[Plain-text document sources]
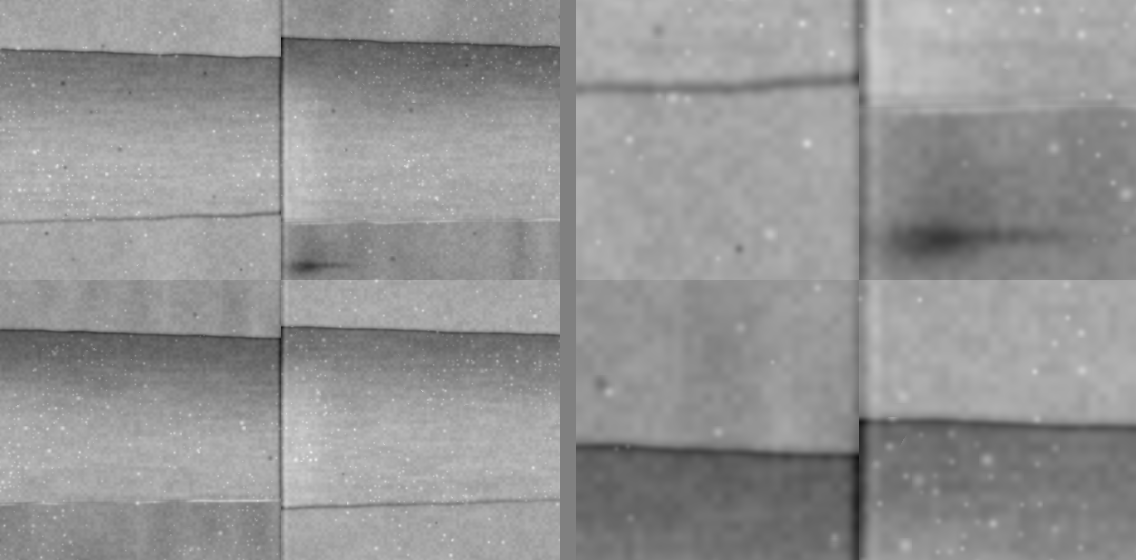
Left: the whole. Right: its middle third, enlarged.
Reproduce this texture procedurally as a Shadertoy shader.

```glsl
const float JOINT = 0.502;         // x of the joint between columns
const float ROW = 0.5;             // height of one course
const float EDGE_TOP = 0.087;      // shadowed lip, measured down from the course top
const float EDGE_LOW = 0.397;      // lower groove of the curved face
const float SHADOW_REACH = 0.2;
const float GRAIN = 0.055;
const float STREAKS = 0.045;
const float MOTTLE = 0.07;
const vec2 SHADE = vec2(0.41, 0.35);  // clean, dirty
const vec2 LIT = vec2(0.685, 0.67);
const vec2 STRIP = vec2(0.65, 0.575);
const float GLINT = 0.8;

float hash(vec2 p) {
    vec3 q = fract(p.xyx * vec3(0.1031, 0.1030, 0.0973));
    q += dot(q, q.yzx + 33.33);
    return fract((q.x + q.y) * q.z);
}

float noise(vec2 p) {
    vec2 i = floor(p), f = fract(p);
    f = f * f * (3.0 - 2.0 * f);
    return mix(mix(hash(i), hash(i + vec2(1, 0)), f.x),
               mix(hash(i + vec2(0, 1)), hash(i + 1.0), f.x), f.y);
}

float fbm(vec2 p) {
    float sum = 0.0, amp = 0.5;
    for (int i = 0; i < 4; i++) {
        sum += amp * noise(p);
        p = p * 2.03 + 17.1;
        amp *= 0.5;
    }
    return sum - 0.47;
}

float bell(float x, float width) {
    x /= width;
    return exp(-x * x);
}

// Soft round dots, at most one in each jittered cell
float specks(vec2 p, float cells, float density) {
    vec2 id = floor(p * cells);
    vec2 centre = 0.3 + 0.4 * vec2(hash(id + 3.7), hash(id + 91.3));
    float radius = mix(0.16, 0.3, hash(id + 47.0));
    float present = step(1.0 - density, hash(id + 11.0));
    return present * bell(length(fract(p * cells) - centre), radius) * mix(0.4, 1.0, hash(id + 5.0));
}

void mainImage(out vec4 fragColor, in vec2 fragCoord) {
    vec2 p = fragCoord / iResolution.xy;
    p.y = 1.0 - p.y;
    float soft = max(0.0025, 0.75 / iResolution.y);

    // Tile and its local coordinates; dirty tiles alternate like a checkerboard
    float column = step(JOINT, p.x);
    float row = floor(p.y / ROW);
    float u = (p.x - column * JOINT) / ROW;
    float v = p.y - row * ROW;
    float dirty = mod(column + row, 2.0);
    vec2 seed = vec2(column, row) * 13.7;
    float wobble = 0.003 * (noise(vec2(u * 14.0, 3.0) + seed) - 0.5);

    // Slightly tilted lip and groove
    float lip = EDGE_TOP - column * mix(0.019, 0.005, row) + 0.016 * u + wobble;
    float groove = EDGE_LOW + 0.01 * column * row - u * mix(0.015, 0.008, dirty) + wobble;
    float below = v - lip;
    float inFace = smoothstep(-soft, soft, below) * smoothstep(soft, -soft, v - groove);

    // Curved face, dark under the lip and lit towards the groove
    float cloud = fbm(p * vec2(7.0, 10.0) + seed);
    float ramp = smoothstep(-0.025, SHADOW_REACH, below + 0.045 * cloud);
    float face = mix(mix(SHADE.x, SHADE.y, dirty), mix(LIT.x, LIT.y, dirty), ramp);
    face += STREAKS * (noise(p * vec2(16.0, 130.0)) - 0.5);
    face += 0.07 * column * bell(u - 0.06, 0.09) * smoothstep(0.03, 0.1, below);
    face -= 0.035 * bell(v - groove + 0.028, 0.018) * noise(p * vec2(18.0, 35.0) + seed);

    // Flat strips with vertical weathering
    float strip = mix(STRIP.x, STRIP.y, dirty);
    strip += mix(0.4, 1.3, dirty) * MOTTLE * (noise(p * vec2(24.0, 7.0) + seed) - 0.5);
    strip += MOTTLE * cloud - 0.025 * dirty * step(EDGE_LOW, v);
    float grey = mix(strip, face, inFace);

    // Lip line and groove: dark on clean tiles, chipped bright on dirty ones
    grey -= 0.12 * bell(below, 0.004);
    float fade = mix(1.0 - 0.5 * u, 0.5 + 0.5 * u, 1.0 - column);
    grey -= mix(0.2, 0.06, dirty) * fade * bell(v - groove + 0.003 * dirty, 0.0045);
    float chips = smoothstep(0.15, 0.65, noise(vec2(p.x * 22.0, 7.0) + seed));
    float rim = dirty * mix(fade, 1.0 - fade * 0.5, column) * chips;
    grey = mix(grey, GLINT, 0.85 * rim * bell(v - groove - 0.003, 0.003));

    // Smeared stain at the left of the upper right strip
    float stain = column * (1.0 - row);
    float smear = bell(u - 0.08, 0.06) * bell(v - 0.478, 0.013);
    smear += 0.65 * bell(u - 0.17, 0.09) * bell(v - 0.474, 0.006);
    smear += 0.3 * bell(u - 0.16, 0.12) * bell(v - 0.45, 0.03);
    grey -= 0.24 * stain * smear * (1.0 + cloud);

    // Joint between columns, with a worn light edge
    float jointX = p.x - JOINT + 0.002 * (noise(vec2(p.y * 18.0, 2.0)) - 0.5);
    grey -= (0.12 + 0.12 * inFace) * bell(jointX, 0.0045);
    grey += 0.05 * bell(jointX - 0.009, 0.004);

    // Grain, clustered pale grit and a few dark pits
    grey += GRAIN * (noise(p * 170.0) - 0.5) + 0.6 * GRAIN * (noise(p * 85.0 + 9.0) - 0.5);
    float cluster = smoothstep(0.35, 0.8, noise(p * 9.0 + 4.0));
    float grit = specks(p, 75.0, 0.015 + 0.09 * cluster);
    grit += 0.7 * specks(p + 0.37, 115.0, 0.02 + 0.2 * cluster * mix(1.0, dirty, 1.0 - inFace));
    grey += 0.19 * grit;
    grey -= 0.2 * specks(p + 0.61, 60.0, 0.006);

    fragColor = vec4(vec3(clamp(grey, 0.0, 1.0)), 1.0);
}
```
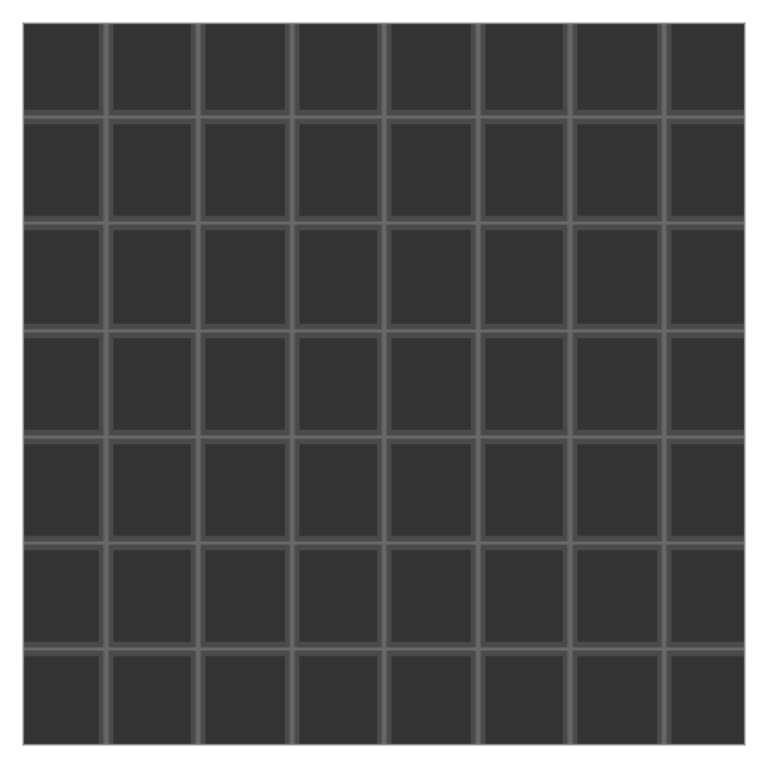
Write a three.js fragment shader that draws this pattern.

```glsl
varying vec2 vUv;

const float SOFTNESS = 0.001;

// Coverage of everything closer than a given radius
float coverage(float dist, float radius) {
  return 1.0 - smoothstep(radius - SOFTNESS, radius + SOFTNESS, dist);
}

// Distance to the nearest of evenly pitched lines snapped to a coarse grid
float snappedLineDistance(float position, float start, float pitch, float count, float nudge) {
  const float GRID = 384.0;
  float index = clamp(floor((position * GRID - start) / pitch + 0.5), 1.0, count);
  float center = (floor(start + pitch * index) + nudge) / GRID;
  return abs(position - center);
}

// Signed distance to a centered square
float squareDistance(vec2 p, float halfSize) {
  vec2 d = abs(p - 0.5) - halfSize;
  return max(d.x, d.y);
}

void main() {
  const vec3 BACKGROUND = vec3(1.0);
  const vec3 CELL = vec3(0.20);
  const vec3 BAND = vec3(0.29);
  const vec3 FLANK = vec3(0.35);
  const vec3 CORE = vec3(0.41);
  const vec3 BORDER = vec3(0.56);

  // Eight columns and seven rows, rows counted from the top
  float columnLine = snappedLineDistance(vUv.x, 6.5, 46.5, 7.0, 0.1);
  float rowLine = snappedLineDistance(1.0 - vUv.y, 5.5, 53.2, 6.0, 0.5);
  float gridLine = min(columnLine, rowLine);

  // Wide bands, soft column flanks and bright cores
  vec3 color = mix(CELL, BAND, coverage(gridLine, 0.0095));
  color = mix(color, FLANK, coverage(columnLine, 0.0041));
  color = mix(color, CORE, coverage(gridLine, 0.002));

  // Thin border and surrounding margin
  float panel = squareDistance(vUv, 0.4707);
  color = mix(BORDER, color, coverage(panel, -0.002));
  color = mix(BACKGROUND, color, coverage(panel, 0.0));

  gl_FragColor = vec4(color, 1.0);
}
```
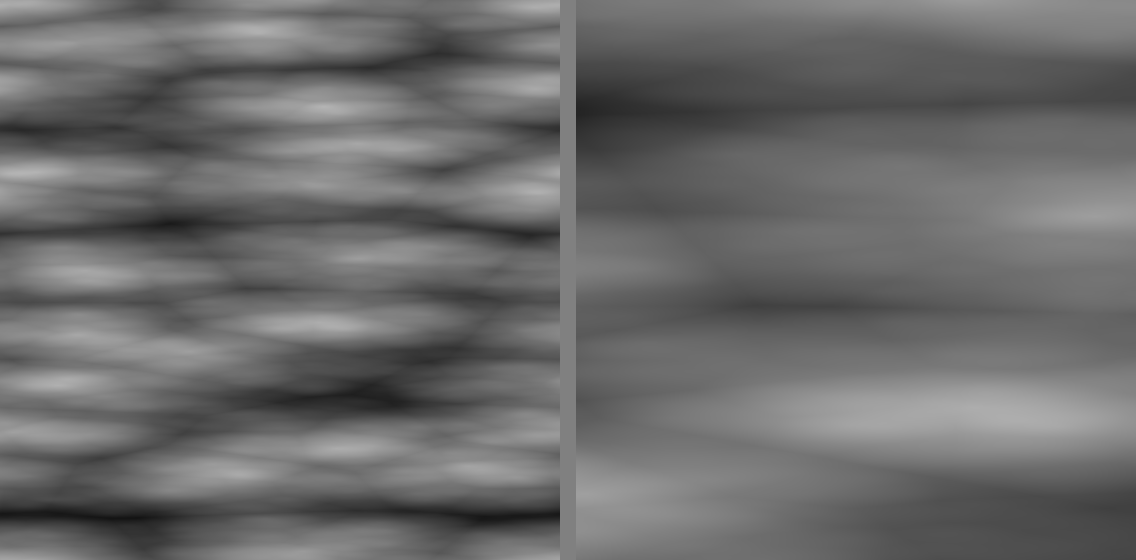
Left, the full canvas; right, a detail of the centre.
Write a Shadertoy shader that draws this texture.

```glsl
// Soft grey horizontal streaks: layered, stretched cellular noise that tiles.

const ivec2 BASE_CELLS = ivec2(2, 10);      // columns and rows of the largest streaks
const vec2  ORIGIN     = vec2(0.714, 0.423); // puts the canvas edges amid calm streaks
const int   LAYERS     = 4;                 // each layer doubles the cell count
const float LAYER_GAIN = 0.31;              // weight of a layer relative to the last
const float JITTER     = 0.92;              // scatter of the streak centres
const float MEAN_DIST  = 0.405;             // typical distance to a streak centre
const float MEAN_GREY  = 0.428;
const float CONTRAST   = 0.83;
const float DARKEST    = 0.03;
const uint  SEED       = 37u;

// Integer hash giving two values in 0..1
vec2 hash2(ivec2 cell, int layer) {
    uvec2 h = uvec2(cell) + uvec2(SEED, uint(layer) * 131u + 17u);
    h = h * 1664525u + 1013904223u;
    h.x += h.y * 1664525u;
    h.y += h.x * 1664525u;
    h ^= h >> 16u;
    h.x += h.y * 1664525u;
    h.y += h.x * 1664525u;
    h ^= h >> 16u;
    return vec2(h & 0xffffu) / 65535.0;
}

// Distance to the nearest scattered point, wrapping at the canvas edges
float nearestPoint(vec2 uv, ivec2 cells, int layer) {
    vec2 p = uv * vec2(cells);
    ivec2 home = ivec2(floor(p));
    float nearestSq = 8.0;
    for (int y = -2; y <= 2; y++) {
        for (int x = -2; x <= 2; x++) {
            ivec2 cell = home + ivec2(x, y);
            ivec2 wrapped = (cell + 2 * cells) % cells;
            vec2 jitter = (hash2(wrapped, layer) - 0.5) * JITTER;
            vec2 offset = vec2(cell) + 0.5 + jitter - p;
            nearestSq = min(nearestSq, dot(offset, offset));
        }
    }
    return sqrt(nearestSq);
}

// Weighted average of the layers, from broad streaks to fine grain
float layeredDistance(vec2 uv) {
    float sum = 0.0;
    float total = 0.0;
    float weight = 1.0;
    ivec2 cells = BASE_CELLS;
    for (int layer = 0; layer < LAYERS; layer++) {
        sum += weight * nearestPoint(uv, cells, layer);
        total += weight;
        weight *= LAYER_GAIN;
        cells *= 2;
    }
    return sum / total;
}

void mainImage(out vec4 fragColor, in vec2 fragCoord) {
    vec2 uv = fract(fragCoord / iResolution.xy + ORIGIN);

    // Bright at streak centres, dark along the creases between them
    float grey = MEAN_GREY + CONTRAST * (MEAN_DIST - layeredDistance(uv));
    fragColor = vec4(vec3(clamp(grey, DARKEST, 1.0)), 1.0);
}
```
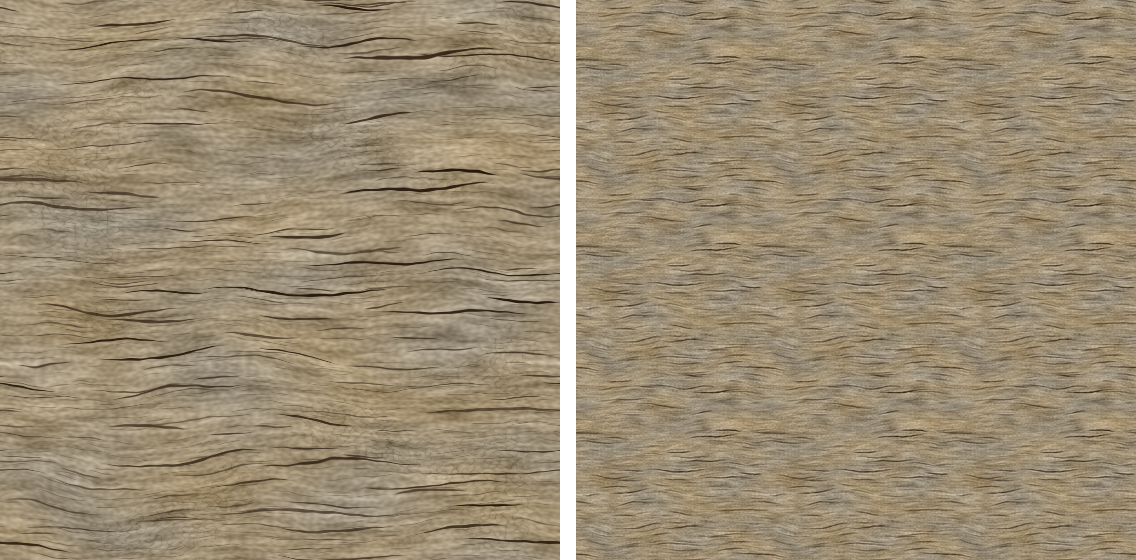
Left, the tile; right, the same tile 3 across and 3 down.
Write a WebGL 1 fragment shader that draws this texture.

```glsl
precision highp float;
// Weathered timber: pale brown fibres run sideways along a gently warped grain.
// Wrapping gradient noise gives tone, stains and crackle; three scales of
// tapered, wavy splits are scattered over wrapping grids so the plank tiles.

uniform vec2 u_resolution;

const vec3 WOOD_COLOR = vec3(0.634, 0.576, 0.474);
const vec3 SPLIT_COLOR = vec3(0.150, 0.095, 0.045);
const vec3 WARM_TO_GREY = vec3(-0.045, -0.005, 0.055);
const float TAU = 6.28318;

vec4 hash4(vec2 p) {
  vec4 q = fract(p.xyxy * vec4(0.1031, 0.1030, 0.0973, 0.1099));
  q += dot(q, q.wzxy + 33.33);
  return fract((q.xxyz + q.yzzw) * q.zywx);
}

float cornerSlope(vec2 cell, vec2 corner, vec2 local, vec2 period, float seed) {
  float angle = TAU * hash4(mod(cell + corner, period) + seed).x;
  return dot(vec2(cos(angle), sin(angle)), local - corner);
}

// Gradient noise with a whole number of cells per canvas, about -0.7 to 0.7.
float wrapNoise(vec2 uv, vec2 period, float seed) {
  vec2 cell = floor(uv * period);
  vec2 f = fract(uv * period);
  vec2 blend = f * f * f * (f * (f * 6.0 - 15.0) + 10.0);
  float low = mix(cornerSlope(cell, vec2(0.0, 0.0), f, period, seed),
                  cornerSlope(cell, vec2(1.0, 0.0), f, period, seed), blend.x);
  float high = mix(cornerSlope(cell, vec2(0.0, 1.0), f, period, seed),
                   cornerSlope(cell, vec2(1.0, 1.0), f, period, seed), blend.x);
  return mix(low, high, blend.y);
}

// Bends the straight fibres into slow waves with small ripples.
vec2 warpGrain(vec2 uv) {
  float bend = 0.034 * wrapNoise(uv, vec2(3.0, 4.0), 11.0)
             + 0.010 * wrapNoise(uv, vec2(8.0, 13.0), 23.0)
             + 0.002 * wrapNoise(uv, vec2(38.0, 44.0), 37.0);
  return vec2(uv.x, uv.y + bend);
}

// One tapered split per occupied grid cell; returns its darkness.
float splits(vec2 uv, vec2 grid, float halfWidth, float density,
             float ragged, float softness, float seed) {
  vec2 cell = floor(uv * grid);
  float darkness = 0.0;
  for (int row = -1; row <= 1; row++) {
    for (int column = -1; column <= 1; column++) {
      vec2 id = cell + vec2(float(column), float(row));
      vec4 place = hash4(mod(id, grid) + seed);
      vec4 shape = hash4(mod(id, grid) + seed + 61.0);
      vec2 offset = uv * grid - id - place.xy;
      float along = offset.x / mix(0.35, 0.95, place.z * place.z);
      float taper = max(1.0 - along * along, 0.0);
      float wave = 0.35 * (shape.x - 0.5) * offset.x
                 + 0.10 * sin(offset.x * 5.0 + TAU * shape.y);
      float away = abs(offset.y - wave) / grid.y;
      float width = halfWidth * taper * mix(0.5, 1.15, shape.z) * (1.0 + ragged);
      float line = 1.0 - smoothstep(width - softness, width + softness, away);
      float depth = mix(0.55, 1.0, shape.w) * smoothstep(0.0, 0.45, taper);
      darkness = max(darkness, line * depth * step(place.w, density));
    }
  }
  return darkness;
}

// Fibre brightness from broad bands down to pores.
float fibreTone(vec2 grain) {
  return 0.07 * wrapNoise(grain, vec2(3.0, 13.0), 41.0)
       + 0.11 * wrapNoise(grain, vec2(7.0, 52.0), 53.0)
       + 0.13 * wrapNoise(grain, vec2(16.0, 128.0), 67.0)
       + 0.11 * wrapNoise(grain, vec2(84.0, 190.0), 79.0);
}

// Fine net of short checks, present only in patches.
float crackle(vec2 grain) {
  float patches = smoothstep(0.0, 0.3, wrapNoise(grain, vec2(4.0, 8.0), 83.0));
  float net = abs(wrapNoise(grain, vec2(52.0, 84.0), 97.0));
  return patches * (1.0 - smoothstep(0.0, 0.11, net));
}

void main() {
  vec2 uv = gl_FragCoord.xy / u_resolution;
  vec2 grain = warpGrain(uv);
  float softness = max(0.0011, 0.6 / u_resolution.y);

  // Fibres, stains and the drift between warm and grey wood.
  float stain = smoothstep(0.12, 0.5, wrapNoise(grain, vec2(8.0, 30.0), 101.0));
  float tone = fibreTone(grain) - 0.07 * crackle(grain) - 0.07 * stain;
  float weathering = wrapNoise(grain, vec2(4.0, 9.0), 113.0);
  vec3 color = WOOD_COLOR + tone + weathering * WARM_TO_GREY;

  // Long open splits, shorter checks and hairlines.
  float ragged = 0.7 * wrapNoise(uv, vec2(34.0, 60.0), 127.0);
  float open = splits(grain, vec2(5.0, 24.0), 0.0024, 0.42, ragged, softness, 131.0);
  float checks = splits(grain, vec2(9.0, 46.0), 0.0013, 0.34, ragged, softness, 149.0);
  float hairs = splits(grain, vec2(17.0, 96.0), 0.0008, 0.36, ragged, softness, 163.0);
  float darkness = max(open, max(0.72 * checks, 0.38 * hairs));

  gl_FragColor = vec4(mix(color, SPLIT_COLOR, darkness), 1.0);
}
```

### PROBLEM TO WORK ON
Pull out every line above that holds the word "jointX".

### FINISHED TASK
    float jointX = p.x - JOINT + 0.002 * (noise(vec2(p.y * 18.0, 2.0)) - 0.5);
    grey -= (0.12 + 0.12 * inFace) * bell(jointX, 0.0045);
    grey += 0.05 * bell(jointX - 0.009, 0.004);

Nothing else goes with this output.